President Donald Trump said in the presidential debate Tuesday night that California wildfires would not be happening if the state had better forest management, a claim that is misleading for multiple reasons.
Trump said during the debate with Democratic Presidential Nominee Joe Biden that he gets calls every year about the California wildfires and the state needing emergency help.
“If you had good forest management you wouldn’t be getting those calls,” he said. He acknowledged that climate change might contribute, but insisted that proper forest management would be enough.
Scientists have agreed that climate change is a major reason the wildfires in the state have gotten worse, and the majority of the forests of the state are owned by the federal government, not the state government.
California has seen the worst year for wildfires on record, far outpacing even the previous worst year. In recent days, wildfires have ravaged California’s wine country, which is not known for forested terrain.
More than 3.6 million acres have burned in California so far this year, more than half of the total 7 million acres that burned between 2001 and 2010.
Eight of the 10 largest fires in California history have burned in the past decade.
There are multiple reasons for that, including climate change, more needed forest management and homes creeping into higher risk areas. But some Republicans downplay or even deny that climate change plays a role, despite overwhelming scientific agreement on the matter.

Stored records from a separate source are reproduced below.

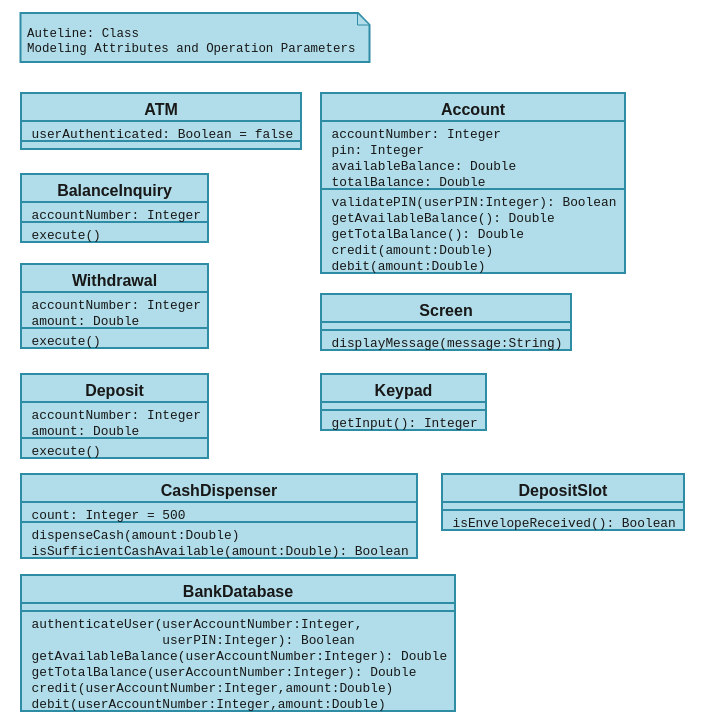
<!DOCTYPE html>
<html lang="en">
<head>
<meta charset="utf-8">
<title>Class diagram: attributes and operation parameters</title>
<style>
:root {
  --paper: #ffffff;
  --fill: #b0dde9;
  --line: #2e8ca4;
  --ink: #181818;
  --mono: "Liberation Mono", monospace;
  --sans: "Liberation Sans", sans-serif;
}
* { box-sizing: border-box; margin: 0; padding: 0; }
html, body { width: 704px; height: 724px; overflow: hidden; background: var(--paper); }
.diagram { position: relative; width: 704px; height: 724px; color: var(--ink); overflow: hidden; }

.note { position: absolute; left: 19px; top: 11px; width: 353px; height: 53px; }
.note svg { position: absolute; left: 0; top: 0; }
.note p {
  position: absolute; left: 8px; top: 16px;
  font: 12.44px/15px var(--mono); white-space: pre;
}

.class { position: absolute; border: 2px solid var(--line); background: var(--fill); }
.class h2 { height: 26px; font: bold 16px/31px var(--sans); text-align: center; }
.class ul {
  min-height: 8px; border-top: 2px solid var(--line);
  list-style: none; font: 12.83px/16px var(--mono);
}
.class ul:not(:empty) { padding: 2px 0 0 9.5px; }
.class li { position: relative; top: 3px; height: 16px; white-space: pre; }
.class .continued { height: 32px; }

.atm { left: 20px; top: 92px; width: 282px; }
.balance-inquiry { left: 20px; top: 173px; width: 189px; }
.withdrawal { left: 20px; top: 263px; width: 189px; }
.deposit { left: 20px; top: 373px; width: 189px; }
.cash-dispenser { left: 20px; top: 473px; width: 398px; }
.bank-database { left: 20px; top: 574px; width: 436px; }
.account { left: 320px; top: 92px; width: 306px; }
.screen { left: 320px; top: 293px; width: 252px; }
.keypad { left: 320px; top: 373px; width: 167px; }
.deposit-slot { left: 441px; top: 473px; width: 244px; }
</style>
</head>
<body>
<main class="diagram">

  <header class="note">
    <svg width="353" height="53" viewBox="19 11 353 53" aria-hidden="true">
      <polygon points="20.5,13 358,13 369.5,25 369.5,62 20.5,62" fill="var(--fill)" stroke="var(--line)" stroke-width="2"/>
      <polygon points="357.5,13 357.5,25 369.5,25" fill="var(--fill)" stroke="var(--line)" stroke-width="1"/>
    </svg>
    <p>Auteline: Class
Modeling Attributes and Operation Parameters</p>
  </header>

  <section class="class atm">
    <h2>ATM</h2>
    <ul class="attributes">
      <li>userAuthenticated: Boolean = false</li>
    </ul>
    <ul class="operations"></ul>
  </section>

  <section class="class balance-inquiry">
    <h2>BalanceInquiry</h2>
    <ul class="attributes">
      <li>accountNumber: Integer</li>
    </ul>
    <ul class="operations">
      <li>execute()</li>
    </ul>
  </section>

  <section class="class withdrawal">
    <h2>Withdrawal</h2>
    <ul class="attributes">
      <li>accountNumber: Integer</li>
      <li>amount: Double</li>
    </ul>
    <ul class="operations">
      <li>execute()</li>
    </ul>
  </section>

  <section class="class deposit">
    <h2>Deposit</h2>
    <ul class="attributes">
      <li>accountNumber: Integer</li>
      <li>amount: Double</li>
    </ul>
    <ul class="operations">
      <li>execute()</li>
    </ul>
  </section>

  <section class="class account">
    <h2>Account</h2>
    <ul class="attributes">
      <li>accountNumber: Integer</li>
      <li>pin: Integer</li>
      <li>availableBalance: Double</li>
      <li>totalBalance: Double</li>
    </ul>
    <ul class="operations">
      <li>validatePIN(userPIN:Integer): Boolean</li>
      <li>getAvailableBalance(): Double</li>
      <li>getTotalBalance(): Double</li>
      <li>credit(amount:Double)</li>
      <li>debit(amount:Double)</li>
    </ul>
  </section>

  <section class="class screen">
    <h2>Screen</h2>
    <ul class="attributes"></ul>
    <ul class="operations">
      <li>displayMessage(message:String)</li>
    </ul>
  </section>

  <section class="class keypad">
    <h2>Keypad</h2>
    <ul class="attributes"></ul>
    <ul class="operations">
      <li>getInput(): Integer</li>
    </ul>
  </section>

  <section class="class cash-dispenser">
    <h2>CashDispenser</h2>
    <ul class="attributes">
      <li>count: Integer = 500</li>
    </ul>
    <ul class="operations">
      <li>dispenseCash(amount:Double)</li>
      <li>isSufficientCashAvailable(amount:Double): Boolean</li>
    </ul>
  </section>

  <section class="class deposit-slot">
    <h2>DepositSlot</h2>
    <ul class="attributes"></ul>
    <ul class="operations">
      <li>isEnvelopeReceived(): Boolean</li>
    </ul>
  </section>

  <section class="class bank-database">
    <h2>BankDatabase</h2>
    <ul class="attributes"></ul>
    <ul class="operations">
      <li class="continued">authenticateUser(userAccountNumber:Integer,
                 userPIN:Integer): Boolean</li>
      <li>getAvailableBalance(userAccountNumber:Integer): Double</li>
      <li>getTotalBalance(userAccountNumber:Integer): Double</li>
      <li>credit(userAccountNumber:Integer,amount:Double)</li>
      <li>debit(userAccountNumber:Integer,amount:Double)</li>
    </ul>
  </section>

</main>
</body>
</html>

Trump visited California recently, meeting with state officials to discuss the impact and solutions to California’s wildfire crisis. California officials repeatedly pressed Trump to acknowledge that climate change played a role in increased wildfire risk, to which Trump said “it’ll start getting cooler.”
“I wish science agreed with you,” responded California Natural Resource Secretary Wade Crawfoot.

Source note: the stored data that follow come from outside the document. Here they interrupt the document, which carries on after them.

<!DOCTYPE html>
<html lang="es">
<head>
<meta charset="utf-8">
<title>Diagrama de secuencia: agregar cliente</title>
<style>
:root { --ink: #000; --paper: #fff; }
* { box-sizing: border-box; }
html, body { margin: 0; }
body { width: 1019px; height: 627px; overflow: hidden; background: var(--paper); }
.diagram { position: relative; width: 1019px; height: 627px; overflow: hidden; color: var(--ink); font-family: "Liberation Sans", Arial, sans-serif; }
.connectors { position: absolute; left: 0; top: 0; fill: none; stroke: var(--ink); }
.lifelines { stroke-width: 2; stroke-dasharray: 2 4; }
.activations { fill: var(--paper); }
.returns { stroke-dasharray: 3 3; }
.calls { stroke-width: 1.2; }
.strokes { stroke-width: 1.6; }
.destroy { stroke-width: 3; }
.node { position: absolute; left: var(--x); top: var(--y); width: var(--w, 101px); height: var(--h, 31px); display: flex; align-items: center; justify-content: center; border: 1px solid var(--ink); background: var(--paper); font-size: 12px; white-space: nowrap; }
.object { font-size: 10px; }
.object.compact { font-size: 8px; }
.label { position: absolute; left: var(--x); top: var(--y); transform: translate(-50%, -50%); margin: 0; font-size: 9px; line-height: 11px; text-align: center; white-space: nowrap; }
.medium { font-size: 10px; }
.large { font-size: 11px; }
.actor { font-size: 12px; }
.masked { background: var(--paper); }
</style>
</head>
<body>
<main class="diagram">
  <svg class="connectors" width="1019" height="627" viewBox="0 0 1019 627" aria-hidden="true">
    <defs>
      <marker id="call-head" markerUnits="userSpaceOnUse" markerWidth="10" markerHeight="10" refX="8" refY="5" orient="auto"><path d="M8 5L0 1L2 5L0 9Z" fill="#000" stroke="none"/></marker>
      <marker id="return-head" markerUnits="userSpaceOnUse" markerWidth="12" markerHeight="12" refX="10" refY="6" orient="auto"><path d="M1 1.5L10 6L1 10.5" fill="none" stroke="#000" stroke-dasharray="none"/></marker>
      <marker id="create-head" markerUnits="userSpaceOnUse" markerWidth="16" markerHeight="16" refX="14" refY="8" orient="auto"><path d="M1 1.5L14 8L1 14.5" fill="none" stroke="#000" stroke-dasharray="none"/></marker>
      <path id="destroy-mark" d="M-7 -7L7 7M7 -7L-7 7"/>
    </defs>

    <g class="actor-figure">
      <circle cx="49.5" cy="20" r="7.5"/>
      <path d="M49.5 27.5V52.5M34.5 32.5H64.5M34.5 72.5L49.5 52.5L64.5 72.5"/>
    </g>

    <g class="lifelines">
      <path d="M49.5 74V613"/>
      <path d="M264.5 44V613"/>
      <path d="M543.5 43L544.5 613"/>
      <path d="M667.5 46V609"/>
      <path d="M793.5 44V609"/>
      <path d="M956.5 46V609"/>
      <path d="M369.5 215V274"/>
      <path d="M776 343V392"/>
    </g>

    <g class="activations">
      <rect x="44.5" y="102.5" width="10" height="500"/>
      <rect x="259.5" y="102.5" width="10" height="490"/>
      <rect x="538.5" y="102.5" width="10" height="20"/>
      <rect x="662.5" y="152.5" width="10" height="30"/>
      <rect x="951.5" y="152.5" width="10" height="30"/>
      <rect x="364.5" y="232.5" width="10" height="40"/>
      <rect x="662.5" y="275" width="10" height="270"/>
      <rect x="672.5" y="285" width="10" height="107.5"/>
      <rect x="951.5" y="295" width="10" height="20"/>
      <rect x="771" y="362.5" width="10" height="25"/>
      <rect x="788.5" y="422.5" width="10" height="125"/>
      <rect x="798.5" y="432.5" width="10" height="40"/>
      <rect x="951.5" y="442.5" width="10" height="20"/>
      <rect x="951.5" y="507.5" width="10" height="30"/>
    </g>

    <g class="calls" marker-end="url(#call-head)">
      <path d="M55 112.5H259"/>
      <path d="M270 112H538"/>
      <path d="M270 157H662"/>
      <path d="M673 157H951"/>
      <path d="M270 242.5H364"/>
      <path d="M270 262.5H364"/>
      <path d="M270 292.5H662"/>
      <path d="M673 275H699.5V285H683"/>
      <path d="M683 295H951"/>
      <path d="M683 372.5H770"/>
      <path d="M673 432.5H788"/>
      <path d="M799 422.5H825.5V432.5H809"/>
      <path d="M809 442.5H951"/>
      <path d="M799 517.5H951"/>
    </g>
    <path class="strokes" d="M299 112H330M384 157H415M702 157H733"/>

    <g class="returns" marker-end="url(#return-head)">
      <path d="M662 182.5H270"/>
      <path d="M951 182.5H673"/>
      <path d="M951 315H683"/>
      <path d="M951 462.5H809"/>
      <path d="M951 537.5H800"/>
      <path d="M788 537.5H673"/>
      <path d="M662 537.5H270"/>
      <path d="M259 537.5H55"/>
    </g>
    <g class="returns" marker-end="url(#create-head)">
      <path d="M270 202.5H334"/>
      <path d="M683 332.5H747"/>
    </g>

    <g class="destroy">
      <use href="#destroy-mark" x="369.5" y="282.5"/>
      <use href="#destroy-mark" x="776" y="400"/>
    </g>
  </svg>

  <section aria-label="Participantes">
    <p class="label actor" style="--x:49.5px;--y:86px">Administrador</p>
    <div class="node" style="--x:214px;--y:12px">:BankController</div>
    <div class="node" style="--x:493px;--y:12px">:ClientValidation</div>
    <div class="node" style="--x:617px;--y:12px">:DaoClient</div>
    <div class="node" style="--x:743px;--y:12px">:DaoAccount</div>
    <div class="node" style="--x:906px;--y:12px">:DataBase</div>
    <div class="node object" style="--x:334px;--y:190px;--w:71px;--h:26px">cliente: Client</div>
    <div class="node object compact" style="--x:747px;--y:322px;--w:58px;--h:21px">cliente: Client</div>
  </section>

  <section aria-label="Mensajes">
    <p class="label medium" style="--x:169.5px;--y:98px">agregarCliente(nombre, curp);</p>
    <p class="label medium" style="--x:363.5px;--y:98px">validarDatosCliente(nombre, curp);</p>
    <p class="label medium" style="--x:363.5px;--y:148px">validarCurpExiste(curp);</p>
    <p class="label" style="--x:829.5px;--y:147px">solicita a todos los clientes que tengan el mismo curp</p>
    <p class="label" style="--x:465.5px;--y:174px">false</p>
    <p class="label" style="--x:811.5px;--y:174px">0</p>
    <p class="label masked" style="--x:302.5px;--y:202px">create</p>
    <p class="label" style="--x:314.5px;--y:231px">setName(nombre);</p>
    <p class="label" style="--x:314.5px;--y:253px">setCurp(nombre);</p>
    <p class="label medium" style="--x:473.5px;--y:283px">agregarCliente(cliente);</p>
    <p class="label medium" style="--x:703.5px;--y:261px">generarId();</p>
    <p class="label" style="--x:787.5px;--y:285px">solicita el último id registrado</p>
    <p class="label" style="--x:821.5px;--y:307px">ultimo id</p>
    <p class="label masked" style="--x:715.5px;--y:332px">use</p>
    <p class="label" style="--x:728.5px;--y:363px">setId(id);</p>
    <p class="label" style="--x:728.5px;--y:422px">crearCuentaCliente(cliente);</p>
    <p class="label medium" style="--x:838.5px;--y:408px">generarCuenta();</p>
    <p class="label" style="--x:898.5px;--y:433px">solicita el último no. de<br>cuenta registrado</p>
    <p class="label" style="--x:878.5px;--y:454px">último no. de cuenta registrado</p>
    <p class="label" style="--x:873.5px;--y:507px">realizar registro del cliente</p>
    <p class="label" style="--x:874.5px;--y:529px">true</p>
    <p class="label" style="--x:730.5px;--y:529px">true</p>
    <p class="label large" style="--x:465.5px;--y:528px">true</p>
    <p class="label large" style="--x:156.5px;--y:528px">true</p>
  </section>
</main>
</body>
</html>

“I don’t think science knows, actually,” Trump said.
Temperatures in California have steadily risen by about three degrees Fahrenheit since the Industrial Revolution, which is even faster than temperatures in the rest of the U.S. While it may sound small, it means snows in Northern California are melting sooner, leaving trees without moisture for longer periods of the year, and the air is drying out faster, which sucks more moisture out of plants and trees. Plants and trees devoid of moisture will die, becoming easy tinder for wildfires.
More than 150 million trees have died in California since 2010.

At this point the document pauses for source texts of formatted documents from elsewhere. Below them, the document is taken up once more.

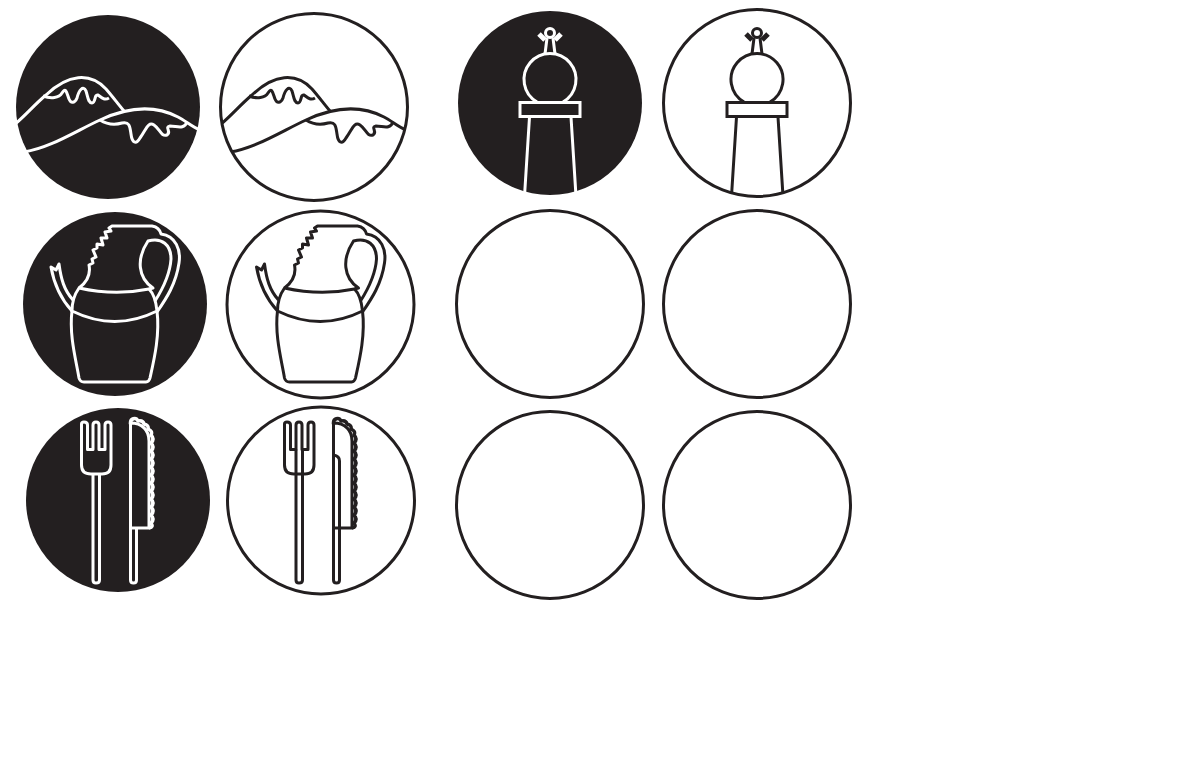
<!DOCTYPE html>
<html lang="en">
<head>
<meta charset="utf-8">
<title>Round icon set</title>
<style>
:root { --ink: #231f20; --paper: #ffffff; }
html, body { margin: 0; background: var(--paper); overflow: hidden; }
.sheet { display: block; width: 1200px; height: 777px; }
.icon { fill: none; stroke-width: 3; stroke-linejoin: round; }
.solid { stroke: var(--paper); }
.outline { stroke: var(--ink); }
.disc { fill: var(--ink); stroke: none; }
.ring { fill: none; stroke: var(--ink); stroke-width: 3; }
</style>
</head>
<body>
<svg class="sheet" viewBox="0 0 1200 777" role="img" aria-label="Round icons of mountains, a tower, a jug and cutlery, in solid and outline versions, with four empty rings">
  <defs>
    <circle id="disc" r="92" class="disc"/>
    <circle id="ring" r="93.5" class="ring"/>
    <clipPath id="mountain-clip"><circle cx="108" cy="107" r="93"/></clipPath>
    <clipPath id="tower-clip"><circle cx="550" cy="103" r="93"/></clipPath>

    <g id="mountains" clip-path="url(#mountain-clip)">
      <path d="M14 125C26 115 35 104 46 95C68 74 90 72 106 89C113 97 118 104 124 111"/>
      <path d="M43 96C51 99 59 98 62 93C66 86 67 94 69 99C71 104 75 103 77 98C79 90 83 85 86 91C88 97 88 103 92 103C96 103 94 94 98 95C101 97 104 101 109 98"/>
      <path d="M24 152C50 148 76 131 100 120C130 106 155 105 178 117C186 121 192 127 202 131"/>
      <path d="M100 120C108 125 115 125 122 123C130 121 130 128 131 134C132 143 136 145 140 138C146 130 148 121 154 125C160 129 161 137 167 135C172 132 164 127 170 126C177 126 184 130 187 122"/>
    </g>

    <g id="tower" clip-path="url(#tower-clip)">
      <path d="M539 34L545 40M561 34L555 40" stroke-width="5"/>
      <circle cx="550" cy="33" r="4.5"/>
      <path d="M547 38L545 54M553 38L555 54"/>
      <path d="M537 102A26 26 0 1 1 563 102"/>
      <rect x="520" y="102.5" width="60" height="14" stroke-linejoin="miter"/>
      <path d="M529.5 117L524.5 196M571 117L576 196"/>
    </g>

    <g id="jug">
      <path d="M72 311C69 335 76 360 79 378Q80 382 84 382H146Q149 382 150 378C154 360 160 335 157 311"/>
      <path d="M72 311Q115 332 157 311C156 301 154 294 149 289Q115 296 79 288C74 295 72 302 72 311Z"/>
      <path d="M79 288C87 282 91 275 89 265L93 263L92 259L96 257L93 250L97 248L97 244L103 245L101 238L107 238L105 232L111 231L109 228L112 226H152C158 227 160 230 161 234C176 236 181 250 179 263C176 284 166 299 157 312"/>
      <path d="M149 289L153 288C138 278 136 259 148 241C162 237 171 245 171 259C170 275 162 290 155 301"/>
      <path d="M73 300C64 290 61 279 59 264L56 270L51 267C54 284 60 298 72 311"/>
    </g>

    <g id="cutlery">
      <path d="M81.500 424Q81.500 422 84 422Q87.500 422 87.500 425V449.500H93V425Q93 422 96 422Q99 422 99 425V449.500H105V425Q105 422 108 422Q111 422 111 425V465Q111 474 102 474H91Q81.500 474 81.500 465Z"/>
      <path d="M93 474V580Q93 583 96 583Q99.500 583 99.500 580V474"/>
      <path d="M130.500 528V423C142 423 149 430 149 441V528Z"/>
      <path d="M130.500 424C130 418 136 417 138 421Q143 420 144 424Q149 425 148 429Q153 431 151 435q4 4 0 8q4 4 0 8q4 4 0 8q4 4 0 8q4 4 0 8q4 4 0 8q4 4 0 8q4 4 0 8q4 4 0 8q4 4 0 8q4 4 0 8q3 4 -2 5" stroke-width="3.500"/>
      <path d="M130.500 528V580Q130.500 583 133.500 583Q136.500 583 136.500 580V528"/>
    </g>
  </defs>

  <g class="icon solid">
    <use href="#disc" x="108" y="107"/>
    <use href="#mountains"/>
    <use href="#disc" x="550" y="103"/>
    <use href="#tower"/>
    <use href="#disc" x="115" y="304"/>
    <use href="#jug"/>
    <use href="#disc" x="118" y="500"/>
    <use href="#cutlery"/>
  </g>

  <g class="icon outline">
    <use href="#mountains" x="206"/>
    <use href="#ring" x="314" y="107"/>
    <use href="#tower" x="207"/>
    <use href="#ring" x="757" y="103"/>
    <use href="#jug" x="205.5"/>
    <use href="#ring" x="320.5" y="304.5"/>
    <use href="#cutlery" x="203"/>
    <path d="M296 474V449.500M302.500 474V449.500M333.500 455Q339.500 456 339.500 461V528"/>
    <use href="#ring" x="321" y="500.5"/>
  </g>

  <g class="empty-rings">
    <use href="#ring" x="550" y="304"/>
    <use href="#ring" x="757" y="304"/>
    <use href="#ring" x="550" y="505"/>
    <use href="#ring" x="757" y="505"/>
  </g>
</svg>
</body>
</html>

That means fires, once they start, will typically spread further and more quickly. And since 57 percent of California’s forests are owned by the federal government – 19 million acres of 33 million acres of forests – officials can’t do enough forest management to keep up with the pace that trees are dying.